Traditional IRAs, which were created in 1974, are owned by roughly 35.1 million U.S. households. And Roth IRAs, created as part of the Taxpayer Relief Act in 1997, are owned by nearly 24.9 million households.1
Both are IRAs. And yet each is quite different.
Up to certain limits, traditional IRAs allow individuals to make tax-deductible contributions into the account. Distributions from traditional IRAs are taxed as ordinary income and, if taken before age 59½, may be subject to a 10% federal income tax penalty.2
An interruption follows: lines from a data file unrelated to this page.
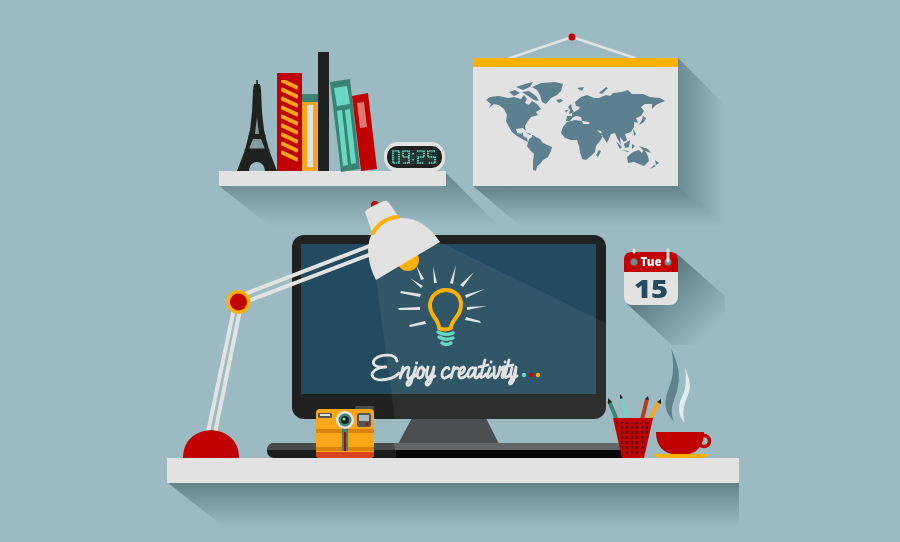
<!DOCTYPE html>
<html lang="en">
<head>
<meta charset="utf-8">
<title>Enjoy creativity</title>
<style>
:root{--wall:#9bbac2;--paper:#e2e2e2;--ink:#1f2221;--red:#c10000;--yellow:#ffb000;--amber:#faa619;--teal:#3a8475;--mint:#68d8c2;--screen:#234b5f;--land:#5c8090}
html,body{margin:0;width:900px;height:542px;overflow:hidden;background:var(--wall)}
svg{display:block}
.paper{fill:var(--paper)}.ink{fill:var(--ink)}.red{fill:var(--red)}.yellow{fill:var(--yellow)}.amber{fill:var(--amber)}.teal{fill:var(--teal)}.mint{fill:var(--mint)}.land{fill:var(--land)}
.line{fill:none;stroke-linecap:round;stroke-linejoin:round}
.lettering{stroke:var(--paper);stroke-width:2.8}
.digits{stroke:var(--mint);stroke-width:1.7;stroke-dasharray:1.5 .7;stroke-linecap:butt}
.calendar-text{font-family:"Open Sans",Inter,sans-serif;font-weight:800;text-anchor:middle}
</style>
</head>
<body>
<svg width="900" height="542" viewBox="0 0 900 542" role="img" aria-label="Desk with a lamp, computer, camera and coffee below a bookshelf and a world map">
<defs>
<linearGradient id="shade-down" x1="0" y1="0" x2="0" y2="1"><stop offset="0" stop-color="#3f5f66" stop-opacity=".6"/><stop offset="1" stop-color="#3f5f66" stop-opacity="0"/></linearGradient>
<linearGradient id="shade-map" gradientUnits="userSpaceOnUse" x1="610" y1="130" x2="668" y2="222"><stop offset="0" stop-color="#3f5f66" stop-opacity=".7"/><stop offset=".5" stop-color="#3f5f66" stop-opacity=".5"/><stop offset="1" stop-color="#3f5f66" stop-opacity="0"/></linearGradient>
<linearGradient id="shade-map-side" gradientUnits="userSpaceOnUse" x1="676" y1="0" x2="726" y2="0"><stop offset="0" stop-color="#3f5f66" stop-opacity=".55"/><stop offset="1" stop-color="#3f5f66" stop-opacity="0"/></linearGradient>
<linearGradient id="shade-calendar" gradientUnits="userSpaceOnUse" x1="655" y1="280" x2="708" y2="335"><stop offset="0" stop-color="#3f5f66" stop-opacity=".7"/><stop offset="1" stop-color="#3f5f66" stop-opacity="0"/></linearGradient>
<pattern id="dots" width="2.2" height="2.2" patternUnits="userSpaceOnUse"><rect width="1.3" height="1.3" fill="#285a55"/></pattern>
<pattern id="mesh" width="5" height="5" patternUnits="userSpaceOnUse"><rect x="1" y="1" width="2" height="3" fill="#4e0c0c"/></pattern>
<clipPath id="stripe-panel"><rect x="281" y="80" width="17" height="84"/></clipPath>
<clipPath id="monitor-shape"><rect x="292" y="235" width="314" height="184" rx="12"/></clipPath>
<clipPath id="keyboard-shape"><rect x="267" y="443" width="366" height="15" rx="7"/></clipPath>
<clipPath id="camera-shape"><rect x="316" y="409" width="58" height="49" rx="4"/></clipPath>
</defs>
<rect width="900" height="542" fill="var(--wall)"/>

<g id="shadows">
<path d="M219 186H445V172L494 221 497 226H270Z" fill="url(#shade-down)"/>
<path d="M473 186H678L725 226H520Z" fill="url(#shade-down)"/>
<path d="M678 58L725 105V226L678 186Z" fill="url(#shade-map-side)"/>
<path d="M676 253L725 296V345H672L627 304Z" fill="url(#shade-calendar)"/>
<path d="M168 483H739V527H224Z" fill="url(#shade-down)"/>
</g>

<g id="wall-map">
<path class="line" d="M510 58L572 37 635 58" stroke="var(--paper)" stroke-width="2.5"/>
<circle class="red" cx="572" cy="37" r="3.5"/>
<rect class="paper" x="473" y="58" width="205" height="128"/>
<rect class="yellow" x="473" y="58" width="205" height="9"/>
<g class="land">
<path id="north-america" d="M486 100L490 97 499 96 508 98 514 97 521 99 524 95 527 99 525 103 529 105 532 101 537 104 541 109 536 112 538 115 531 117 528 121 525 126 526 131 523 128 516 129 517 133 521 134 523 132 523 136 527 138 528 142 524 140 517 136 512 132 509 127 506 121 507 115 504 109 499 105 494 104 489 108 491 104Z"/>
<path id="arctic-isles" d="M509 92L515 90 520 93 514 96ZM516 87L525 84 533 82 530 87 523 90ZM522 92L529 91 536 96 539 101 534 100 528 96Z"/>
<path id="greenland" d="M532 87L541 83 555 82 563 84 561 91 557 95 551 98 546 104 542 102 540 95 537 90Z"/>
<path id="iceland" d="M556 100L561 99 563 101 559 103Z"/>
<path id="caribbean" d="M525 132L531 134 530 135ZM532 135L535 136 532 137Z"/>
<path id="south-america" d="M529 139L534 136 540 139 543 143 552 147 551 151 548 157 543 160 540 164 537 166 536 171 533 170 533 161 534 154 530 150 527 146Z"/>
<path id="africa" d="M567 122L575 120 582 121 583 124 592 124 595 130 598 136 603 136 600 141 596 146 595 152 591 156 586 160 582 159 580 152 579 146 577 140 571 140 565 138 561 133 563 127Z"/>
<path id="madagascar" d="M599 150L601 151 598 157 596 155Z"/>
<path id="britain" d="M568 107L571 104 572 109 574 112 569 114 570 110ZM565 110L568 110 566 113Z"/>
<path id="eurasia" d="M566 121L567 116 572 116 572 113 578 110 580 107 576 106 575 102 581 97 587 95 594 98 599 98 606 95 610 96 613 93 622 92 628 90 632 94 643 94 650 97 660 98 665 101 660 103 656 105 652 109 652 104 645 104 641 107 644 111 641 116 636 118 638 123 634 122 634 127 631 132 625 134 627 140 624 142 620 137 621 145 617 138 615 133 611 134 607 143 603 137 601 131 597 130 600 133 603 134 599 138 594 135 590 126 589 122 582 121 581 117 577 116 573 117 570 121Z"/>
<path id="svalbard" d="M577 88L584 87 582 91ZM599 93L606 87 608 88 602 94Z"/>
<path id="japan" d="M643 116L646 118 644 122 639 125 642 120Z"/>
<path id="islands" d="M616 141L622 147 620 149ZM624 144L630 140 629 147 625 148ZM633 129L636 134 634 136ZM621 150L629 151 628 152ZM632 144L635 146 632 149ZM639 146L648 149 651 153 643 150Z"/>
<path id="australia" d="M627 157L633 152 639 150 642 153 644 149 648 156 649 161 644 166 639 164 634 162 628 163Z"/>
<path id="new-zealand" d="M655 160L659 163 656 165ZM654 165L656 166 650 169Z"/>
</g>
</g>

<g id="bookshelf">
<rect class="paper" x="219" y="171" width="227" height="15"/>
<g id="tower" class="ink"><rect x="256.3" y="80" width="1.6" height="10"/><path d="M254 84H260L261 90 262 112 264 130 269 150 277 171H265C264 159 250 159 249 171H237L245 150 250 130 252 112 253 90Z"/><path d="M257 117L259 134H255ZM253 139H261L265 149H249Z" fill="var(--wall)" opacity=".8"/><path class="line" d="M246 150H268M250 136H264" stroke="var(--ink)" stroke-width="3"/></g>
<g id="books">
<rect class="red" x="277" y="73" width="25" height="98"/>
<g clip-path="url(#stripe-panel)"><path d="M281 80l17 8m-17 1l17 8m-17 1l17 8m-17 1l17 8m-17 1l17 8m-17 1l17 8m-17 1l17 8m-17 1l17 8m-17 1l17 8" stroke="var(--amber)" stroke-width="4" fill="none"/></g>
<rect class="amber" x="302" y="94" width="17" height="77"/><rect class="teal" x="302" y="94" width="17" height="8"/><rect class="paper" x="307" y="105" width="6" height="62"/>
<rect class="ink" x="318" y="52" width="11" height="119"/>
<path class="teal" d="M330 82L350 79 360 169 341 172Z"/><path class="mint" d="M334 88L347 86 350 104 337 106ZM337 111L342 110 348 165 343 166ZM345 110L350 109 356 163 351 164Z"/>
<path class="red" d="M352 96L368 93 377 169 361 171Z"/><path d="M357 103L364 102 367 127 360 128Z" fill="#dc7a70"/>
</g>
<g id="clock">
<rect class="paper" x="384" y="142" width="61" height="30" rx="14"/><rect class="ink" x="387" y="146" width="55" height="22" rx="10"/>
<rect x="391" y="150" width="46" height="14" fill="url(#dots)"/>
<path class="line digits" role="img" aria-label="09:25" d="M393 151H399V163H393ZM409 157H403V151H409V163H403M413 153v2m0 4v2M417 151H424V157H418V163H424M435 151H428V157H435V163H428"/>
</g>
</g>

<g id="desk"><rect class="paper" x="167" y="458" width="572" height="25"/></g>

<g id="computer">
<path d="M412 418H486L499 444H398Z" fill="#4b4f51"/>
<g clip-path="url(#monitor-shape)">
<rect class="ink" x="292" y="235" width="314" height="184"/>
<rect x="301" y="244" width="295" height="150" fill="var(--screen)"/>
<path id="lamplight" d="M440 242L606 323V419H395L376 280Z" fill="#fff" opacity=".06"/>
</g>
<g clip-path="url(#keyboard-shape)"><rect x="267" y="443" width="366" height="15" fill="#1c1e1e"/><rect x="267" y="443" width="366" height="7" fill="#484b4b"/><path d="M394 443H633V450H395Z" fill="#626565"/><rect x="396" y="450" width="237" height="8" fill="#050606"/></g>
<g id="idea">
<path class="line" d="M439 328C439 318 429 316 430 304C432 286 459 285 461 303C462 316 451 319 451 328C447 330 443 330 439 328Z" stroke="var(--yellow)" stroke-width="4"/>
<path class="line" d="M438 332C443 335 448 335 453 333M439 337C444 340 448 340 453 338M442 343C445 345 448 345 451 343" stroke="var(--mint)" stroke-width="3.4"/>
<path class="paper" d="M416 265L424 279 421 280ZM433 266L437 283 434 283ZM456 265L453 284 450 283ZM474 272L463 287 460 285ZM485 289L466 298 465 295ZM487 306L467 310V307ZM481 323L465 320 466 317 480 321ZM401 291L421 294 420 297 400 293ZM398 308L420 307 420 310 399 310ZM409 325L425 321 426 324 410 327ZM410 278L423 286 421 288Z"/>
</g>
<g id="slogan" role="img" aria-label="Enjoy creativity...">
<path class="line lettering" d="M397 361C396 353 381 354 375 359C370 365 377 368 386 367C376 367 370 373 373 377C377 382 393 380 399 373M403 367L400 378C402 371 407 365 409 368C410 370 406 376 408 378Q410 379 413 375M416 367L412 379C411 386 406 387 407 383C408 380 413 378 417 374M422 367C417 368 416 378 419 378C424 378 425 368 422 367Q423 371 427 370M428 367C426 374 426 378 428 378C431 377 433 371 434 367C433 375 431 385 427 385C424 384 428 379 435 376"/>
<path class="line lettering" d="M449 369C448 365 442 369 442 375C442 380 447 378 450 375M454 367L451 378C452 371 455 366 459 369M460 374C465 372 466 367 463 367C459 368 457 378 461 378Q465 378 468 373M475 369C472 365 467 371 468 376C469 380 474 375 476 368C475 373 474 378 476 378Q478 378 480 374M485 360L481 375C480 379 483 378 486 374M479 367L488 365M490 368L487 376C487 379 490 377 492 374M494 367C495 372 493 378 495 378C498 377 500 371 500 367Q501 370 503 369M504 368L502 376C502 379 504 377 505 375M509 360L505 375C505 379 507 378 509 375M503 367L513 365M512 368C510 374 510 378 512 378C514 377 515 372 516 367C516 375 513 384 510 384C508 383 511 379 517 376M416.500 363h.1M491 362h.1M505 362h.1"/>
<circle class="mint" cx="524" cy="375" r="2.2"/><circle class="red" cx="531" cy="375" r="2.2"/><circle class="yellow" cx="538" cy="375" r="2.2"/>
</g>
</g>

<g id="lamp">
<circle class="yellow" cx="408" cy="260" r="11"/>
<path class="line" d="M208 432L235 304M215 433L241 305M237 297L372 245M240 304L374 253" stroke="var(--paper)" stroke-width="4"/>
<circle class="yellow" cx="238.500" cy="302" r="12"/><circle class="red" cx="238.500" cy="302" r="8.500"/>
<path class="red" d="M183 458C183 421 239 421 239 458Z"/>
<circle class="red" cx="375" cy="205" r="4"/>
<path class="paper" d="M365 212Q367 208 384 201Q387 200 389 203L399 217 372 232Z"/>
<path class="paper" d="M376 280C365 258 367 241 373 232Q384 219 399 218C417 217 430 227 440 242Z"/>
<path class="line" d="M373 233C378 224 387 218 398 217" stroke="var(--yellow)" stroke-width="4" stroke-linecap="butt"/>
</g>

<g id="camera">
<rect x="355" y="406" width="19" height="6" rx="1" fill="#4a4d4d"/>
<g clip-path="url(#camera-shape)"><rect class="amber" x="316" y="409" width="58" height="49"/><rect x="316" y="429" width="58" height="4" fill="#d98208"/><rect x="316" y="447" width="58" height="4" fill="#d98208"/><rect x="316" y="452" width="58" height="6" fill="#d9441f"/></g>
<rect x="318" y="413" width="14" height="5" rx="1" fill="#555"/><rect class="paper" x="320" y="414" width="10" height="2"/>
<rect x="357" y="413" width="14" height="14" rx="2" fill="#555"/><rect x="359" y="415" width="10" height="6" fill="#a9bdc1"/><circle class="red" cx="367" cy="424" r="1.500"/>
<rect class="teal" x="342" y="428" width="6" height="23"/><rect class="red" x="344" y="432" width="2" height="19"/>
<circle class="paper" cx="345" cy="420" r="9"/><circle class="teal" cx="345" cy="420" r="6.500"/><circle class="ink" cx="345" cy="420" r="4"/><circle class="mint" cx="344" cy="419" r="1.500"/>
</g>

<g id="pencil-cup">
<path d="M617 420L609 401" stroke="var(--teal)" stroke-width="4"/><path d="M628 420L621 397" stroke="var(--mint)" stroke-width="3"/><path d="M642 420L647 399" stroke="#b5401d" stroke-width="4"/><path d="M649 420L659 402" stroke="var(--amber)" stroke-width="4"/>
<path class="ink" d="M608 398L612 402 608 404ZM620 394L623 398 620 399ZM648 396L649 400 645 399ZM661 399L661 404 657 402Z"/>
<path class="red" d="M613 418H653L644 458H622Z"/><path d="M616 422H650L642 456H624Z" fill="url(#mesh)"/>
</g>

<g id="coffee">
<path d="M671 348C676 360 681 372 678 386C676 400 668 407 674 421C662 411 665 398 669 388C674 376 674 362 671 348Z" fill="#5f838c"/>
<path d="M685 368C689 377 692 387 688 395C685 403 681 411 685 423C677 415 678 404 682 397C687 387 686 378 685 368Z" fill="#dcecef"/>
<circle class="line" cx="704" cy="441" r="5.500" stroke="var(--red)" stroke-width="3.500"/>
<path class="red" d="M656 432H704C704 446 697 452 689 454H672C663 452 656 446 656 432Z"/>
<path class="yellow" d="M653 454H709Q706 458 700 458H662Q656 458 653 454Z"/>
</g>

<g id="calendar">
<rect class="paper" x="624" y="252" width="54" height="53" rx="8"/>
<path class="red" d="M624 272V260Q624 252 632 252H670Q678 252 678 260V272Z"/>
<circle cx="634" cy="262" r="3.500" fill="#6d8d96"/><circle cx="668" cy="262" r="3.500" fill="#6d8d96"/>
<path class="line" d="M634 250v2M668 250v11" stroke="var(--paper)" stroke-width="3"/>
<text class="calendar-text" x="651" y="266" font-size="11.500" fill="#fff">Tue</text>
<text class="calendar-text" x="651" y="298" font-size="25" textLength="34" lengthAdjust="spacingAndGlyphs" fill="var(--screen)">15</text>
</g>
</svg>
</body>
</html>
For individuals covered by a retirement plan at work the deduction for a traditional IRA in 2018 is phased out for incomes between $101,000 and $121,000 for married couples filing jointly, and between $63,000 and $73,000 for single filers.